Magic Johnson is proud of Kobe Bryant for speaking up

Reporting from Dallas — Magic Johnson still cares. Obviously.

He sold his 4.5% ownership stake in the Lakers two years ago but still has plenty to say about the franchise he drove to five NBA championships.

"I'm proud of Kobe [Bryant] for being a good teammate and being a good leader and voicing his opinion," Johnson said, referring to Bryant's decision to challenge the front office.

Johnson also challenged Lakers management Wednesday.

In addition to saying team executive Jim Buss needed to update Bryant more often on the team's plans, Johnson said the Lakers must make "one or two trades" before the March 15 deadline.

"They can compete for the Western Conference championship," Johnson said. "But if they don't [make a trade], I don't think they'll compete. I think Oklahoma City is better. San Antonio is also playing better than the Lakers right now."

Johnson remains on the Lakers' payroll as a vice president. He is also an ESPN analyst and spoke to reporters on a conference call Wednesday.

Dallas Mavericks owner Mark Cuban heard about the Lakers' drama. He wasn't sympathetic.

"I could care less," Cuban said before the Lakers beat the Mavericks, 96-91, Wednesday at American Airlines Center.

Should Buss meet with Bryant?

"If Magic says that, I hope they don't," Cuban said. "The more drama in other teams' locker rooms, the happier I am. I hope there's incredible drama in 29 locker rooms."

Cuban admitted longing for a certain type of drama.

"I miss Phil [Jackson]," he said. "Phil was smart. He was fun to mess with, knowing that he'd come right back, return volley, and I'd return volleys like a good tennis match. The volleys went on and on. They got more intense. I really miss that. I hope he gets back in the NBA. You don't often find the perfect bucket boy."

Cuban and Jackson fenced with each other over a litany of issues, starting in 2000 when Cuban scolded the Lakers for not spending enough during a slow off-season.

Jackson replied that Cuban should "keep his mouth shut," and a long-running battle of words was born.

The Lakers' front office wasn't the only topic on another busy day for the Lakers.

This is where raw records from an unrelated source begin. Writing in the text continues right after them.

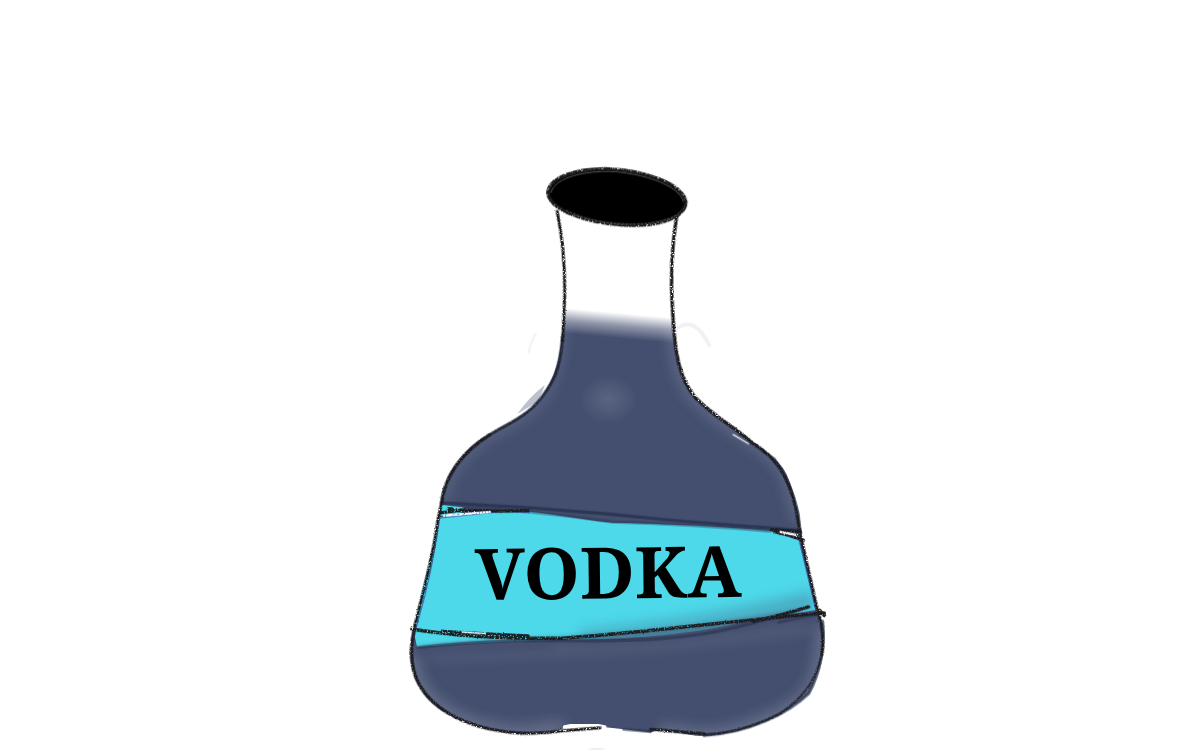
<!DOCTYPE html>
<html lang="en">
<head>
<meta charset="utf-8">
<title>Vodka bottle</title>
<link rel="stylesheet" href="https://fonts.googleapis.com/css2?family=Noto+Serif:wght@700&amp;display=swap">
<style>
:root {
  --paper: #ffffff;
  --ink: #000000;
  --pencil: #1b1b1d;
  --liquid: #444f6f;
  --liquid-light: #69728d;
  --liquid-dark: #2a3450;
  --label: #4dd9ea;
  --label-edge: #4b72c4;
  --smudge: #e9ebf0;
}
html, body { margin: 0; background: var(--paper); }
body { width: 1200px; height: 750px; overflow: hidden; }
.canvas { display: block; width: 1200px; height: 750px; }
.liquid { fill: var(--liquid); }
.sheen { fill: none; stroke: var(--liquid-light); }
.label { fill: var(--label); }
.brush { fill: none; stroke: var(--liquid-dark); stroke-linecap: round; }
.pencil { fill: none; stroke: var(--pencil); stroke-linecap: round; stroke-linejoin: round; }
.chalk { fill: none; stroke: var(--paper); stroke-linecap: round; }
.smudge { fill: none; stroke: var(--smudge); stroke-linecap: round; }
.label-edge { fill: none; stroke: var(--label-edge); }
.label-name { font: 700 93px "Noto Serif", "Droid Serif", serif; fill: var(--ink); }
</style>
</head>
<body>
<svg class="canvas" viewBox="0 0 1568 980" role="img" aria-label="Hand-drawn bottle of vodka">
  <defs>
    <filter id="grain" x="500" y="190" width="620" height="790" filterUnits="userSpaceOnUse">
      <feTurbulence type="fractalNoise" baseFrequency="0.5" numOctaves="2" seed="4" result="noise"/>
      <feDisplacementMap in="SourceGraphic" in2="noise" scale="2.4" xChannelSelector="R" yChannelSelector="G" result="rough"/>
      <feColorMatrix in="noise" type="matrix" values="0 0 0 0 0  0 0 0 0 0  0 0 0 0 0  0 0 0 -5 3.7" result="speckle"/>
      <feComposite in="rough" in2="speckle" operator="in"/>
    </filter>
    <filter id="soft-1" x="-10%" y="-10%" width="120%" height="120%"><feGaussianBlur stdDeviation="1"/></filter>
    <filter id="soft-3" x="480" y="380" width="640" height="600" filterUnits="userSpaceOnUse"><feGaussianBlur stdDeviation="3"/></filter>
    <filter id="soft-8" x="480" y="360" width="640" height="640" filterUnits="userSpaceOnUse"><feGaussianBlur stdDeviation="8"/></filter>
    <radialGradient id="glint">
      <stop offset="0" stop-color="#626b88" stop-opacity=".75"/>
      <stop offset="1" stop-color="#626b88" stop-opacity="0"/>
    </radialGradient>
    <path id="bottle-body" d="M735 380 C738 440 732 485 708 519 C688 545 662 554 640 568 C606 589 581 620 577 657 L575 670 C566 730 552 775 541 822 C536 845 536 872 547 893 C566 928 612 954 680 958 C705 959 726 956 738 951 C765 947 792 950 815 953 L850 957 L862 953 C885 957 903 961 920 962 C978 958 1030 932 1057 906 C1072 878 1078 846 1075 815 L1068 797 L1047 704 L1043 672 C1036 640 1030 613 1012 600 C985 572 940 555 906 517 C886 488 881 450 878 380 Z"/>
    <clipPath id="body-clip"><use href="#bottle-body"/></clipPath>
    <linearGradient id="fill-fade" gradientUnits="userSpaceOnUse" x1="800" y1="408" x2="797" y2="441">
      <stop offset="0" stop-color="#fff" stop-opacity="0"/>
      <stop offset=".5" stop-color="#fff" stop-opacity=".6"/>
      <stop offset="1" stop-color="#fff"/>
    </linearGradient>
    <mask id="fill-level" maskUnits="userSpaceOnUse" x="480" y="380" width="640" height="600">
      <rect x="480" y="380" width="640" height="600" fill="url(#fill-fade)"/>
    </mask>
  </defs>

  <rect width="1568" height="980" fill="var(--paper)"/>

  <g id="smudges" filter="url(#soft-1)">
    <path class="smudge" stroke-width="5" opacity=".7" d="M886 428 C902 418 914 426 927 451"/>
    <path class="smudge" stroke-width="3" opacity=".6" d="M700 436 Q693 448 691 460"/>
    <path class="smudge" stroke-width="3" opacity=".8" d="M770 980 Q779 977 789 980"/>
  </g>

  <g id="liquid">
    <g mask="url(#fill-level)">
      <use href="#bottle-body" class="liquid"/>
      <path d="M676 541 Q690 520 712 503 L704 524 Z" fill="var(--liquid)" opacity=".35" filter="url(#soft-1)"/>
      <g clip-path="url(#body-clip)">
        <path class="sheen" stroke-width="11" opacity=".75" filter="url(#soft-8)" d="M733 425 C732 485 708 519 708 519 C688 545 662 554 640 568 C606 589 581 620 577 657"/>
        <path class="sheen" stroke-width="13" opacity=".85" filter="url(#soft-8)" d="M879 425 C882 470 888 495 906 517 C940 555 985 572 1012 600 C1030 613 1038 650 1043 682"/>
        <path class="sheen" stroke-width="18" opacity=".95" filter="url(#soft-8)" d="M538 848 C536 872 545 893 547 893 C566 928 612 954 680 958 L738 951"/>
        <path class="sheen" stroke-width="18" opacity=".95" filter="url(#soft-8)" d="M862 955 L920 962 C978 958 1030 932 1057 906 C1072 878 1078 846 1075 815"/>
        <path class="sheen" stroke-width="9" opacity=".6" filter="url(#soft-8)" d="M560 856 Q720 850 800 846 T1060 820"/>
      </g>
      <ellipse cx="795" cy="522" rx="38" ry="32" fill="url(#glint)"/>
    </g>
    <path class="chalk" stroke-width="5" filter="url(#soft-1)" d="M738 950 Q762 944 790 950"/>
  </g>

  <g id="label">
    <path class="label" d="M578 660 L606 663 L604 672 L574 674 Z"/>
    <path class="label" d="M574 676 L640 669 L695 669 C735 673 765 680 800 683 C880 685 950 688 1006 694 L1044 706 L1066 797 C1030 803 1000 806 960 815 C900 829 830 835 740 836 C660 838 595 842 545 846 L540 822 Z"/>
    <g clip-path="url(#body-clip)">
      <path d="M755 824 C850 815 965 800 1062 772 L1066 797 C960 815 860 829 760 836 Z" fill="var(--liquid)" opacity=".34" filter="url(#soft-8)"/>
      <path d="M690 834 C830 829 950 812 1057 794 C1000 815 920 834 850 838 C790 840 740 839 690 839 Z" fill="var(--liquid)" opacity=".6" filter="url(#soft-3)"/>
      <path d="M541 846 C600 837 650 837 720 836 L720 850 L541 858 Z" fill="var(--liquid)" opacity=".6" filter="url(#soft-3)"/>
    </g>
    <path class="label-edge" stroke-width="1.4" d="M574 677 L660 668 L692 670 M574 678 Q566 745 544 820 M576 823 L602 827 L692 830 M1044 706 L1066 797"/>
    <text class="label-name" x="621" y="784" textLength="348" lengthAdjust="spacingAndGlyphs" transform="rotate(-.65 621 784)">VODKA</text>
  </g>

  <g id="label-strokes">
    <g filter="url(#soft-1)">
      <path class="brush" stroke-width="4" opacity=".9" d="M577 657 C680 662 760 668 840 676 S985 688 1045 693"/>
      <path class="brush" stroke-width="4" opacity=".45" d="M606 663 C680 666 740 673 800 682 C870 684 950 689 1006 694"/>
      <path class="brush" stroke-width="4" opacity=".65" d="M546 846 C610 839 660 836 740 837 C830 838 900 835 960 820 S1030 801 1057 793"/>
      <path class="brush" stroke-width="4" opacity=".5" d="M1018 813 L1066 803"/>
    </g>
    <g filter="url(#grain)">
      <path class="pencil" stroke-width="4" d="M575 670 L600 667 L660 668 M690 667 L655 668"/>
      <path class="chalk" stroke-width="3" d="M580 674 L640 669"/>
      <path class="pencil" stroke-width="5" stroke-dasharray="5 9" d="M586 665 L612 668"/>
      <path class="pencil" stroke-width="4" d="M1008 692 L1046 695 M1012 695 Q1032 699 1050 706"/>
      <path class="chalk" stroke-width="3" d="M1020 695 L1040 699"/>
      <path class="pencil" stroke-width="4.5" d="M538 822 C600 832 660 835 735 834 C830 828 960 811 1077 801"/>
      <path class="pencil" stroke-width="4" d="M985 812 Q1024 803 1056 793 M578 825 L630 828 L690 831"/>
      <path class="chalk" stroke-width="2" d="M604 826 L634 828"/>
      <path class="pencil" stroke-width="5" d="M1071 798 L1077 804"/>
    </g>
  </g>

  <g id="bottle-outline">
    <g filter="url(#soft-1)">
      <path class="brush" stroke-width="4" opacity=".75" d="M735 440 C731 485 724 497 708 519 C688 545 662 554 640 568 C606 589 581 620 577 657"/>
      <path class="brush" stroke-width="4" opacity=".7" d="M980 577 L1012 600 C1028 625 1036 640 1043 672 L1045 693"/>
      <path class="brush" stroke-width="4" opacity=".7" d="M541 826 C536 850 536 872 547 893 C556 912 570 923 586 932"/>
      <path class="brush" stroke-width="4" opacity=".7" d="M920 961 C978 958 1030 932 1057 906 C1072 878 1078 846 1075 812"/>
      <path class="brush" stroke-width="4" opacity=".6" d="M815 953 L850 956"/>
    </g>
    <g filter="url(#grain)">
      <path class="pencil" stroke-width="4" d="M728 276 C734 305 738 345 738 380 Q737 415 735 445"/>
      <path class="pencil" stroke-width="3" opacity=".7" d="M735 445 C731 485 724 497 708 519 C688 545 662 554 640 568"/>
      <path class="pencil" stroke-width="4" d="M640 568 C606 589 581 620 577 657 L572 680 C566 730 552 775 541 822 C536 845 536 872 547 893 C566 928 612 954 680 958"/>
      <path class="pencil" stroke-width="4" d="M680 958 Q710 959 735 955 L784 951 M850 953 L920 959"/>
      <path class="pencil" stroke-width="4.5" d="M884 283 C878 320 875 360 879 410 C882 465 888 494 908 519 C935 546 960 558 982 578"/>
      <path class="pencil" stroke-width="4" d="M982 578 C1015 598 1030 622 1040 665 L1047 704 L1068 797 Q1078 825 1074 855"/>
      <path class="pencil" stroke-width="3" opacity=".8" d="M1074 855 C1066 890 1050 911 1020 932 C990 948 955 958 920 960"/>
    </g>
    <path class="chalk" stroke-width="2" opacity=".75" filter="url(#soft-1)" d="M958 568 L978 580"/>
  </g>

  <g id="bottle-mouth">
    <path d="M716 252 C718 232 752 220 796 221 C842 223 892 240 896 264 C895 286 858 296 815 294 C765 291 718 274 716 252 Z" fill="var(--ink)"/>
    <path d="M720 252 C724 234 756 224 796 224 C840 226 888 242 893 264" fill="none" stroke="#77777a" stroke-width="1.2" opacity=".8"/>
    <path class="pencil" stroke-width="5" filter="url(#grain)" d="M716 252 C718 232 752 220 796 221 C842 223 892 240 896 264 C895 286 858 296 815 294 C765 291 718 274 716 252 Z"/>
    <path d="M740 275 C765 288 795 293 825 293 C855 293 880 287 890 276" fill="none" stroke="#6a6a6d" stroke-width="1.2" stroke-dasharray="3 2" opacity=".8"/>
  </g>
</svg>
</body>
</html>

Bryant analyzed the learning curve for first-year Lakers Coach Mike Brown, who was publicly questioned by Metta World Peace and Andrew Bynum about his substitution patterns and lack of rest between games.

"It's a constant learning process for him, coming to a group that, we know how to play so well together, and so forth," Bryant said. "We have certain things that are habitual for us, whether it's pregame routines and other stuff. They seem shocking to him: 'How the hell did you win championships doing this stuff?' But it works for us. It's just a matter of him kind of getting used to it. He's doing it."

Bryant also shed light on the brief, informal discussion among Lakers players after their victory Monday against Portland.

"I wouldn't have called it a team meeting," he said. "After the game, guys talked, [ Derek Fisher] got up and talked, said a couple of words, and that was about it.

"It was just us understanding that we reached the midway point of the year and we really have to lock in on what we have to do and stay focused on ourselves and not let any outside distractions, be it trade talk, be it criticism or whatever the case may be, interfere with what we have to do as a group."

Times correspondent Mark Medina contributed to this report.

Copyright © 2019, Los Angeles Times
EDITION: California | U.S. & World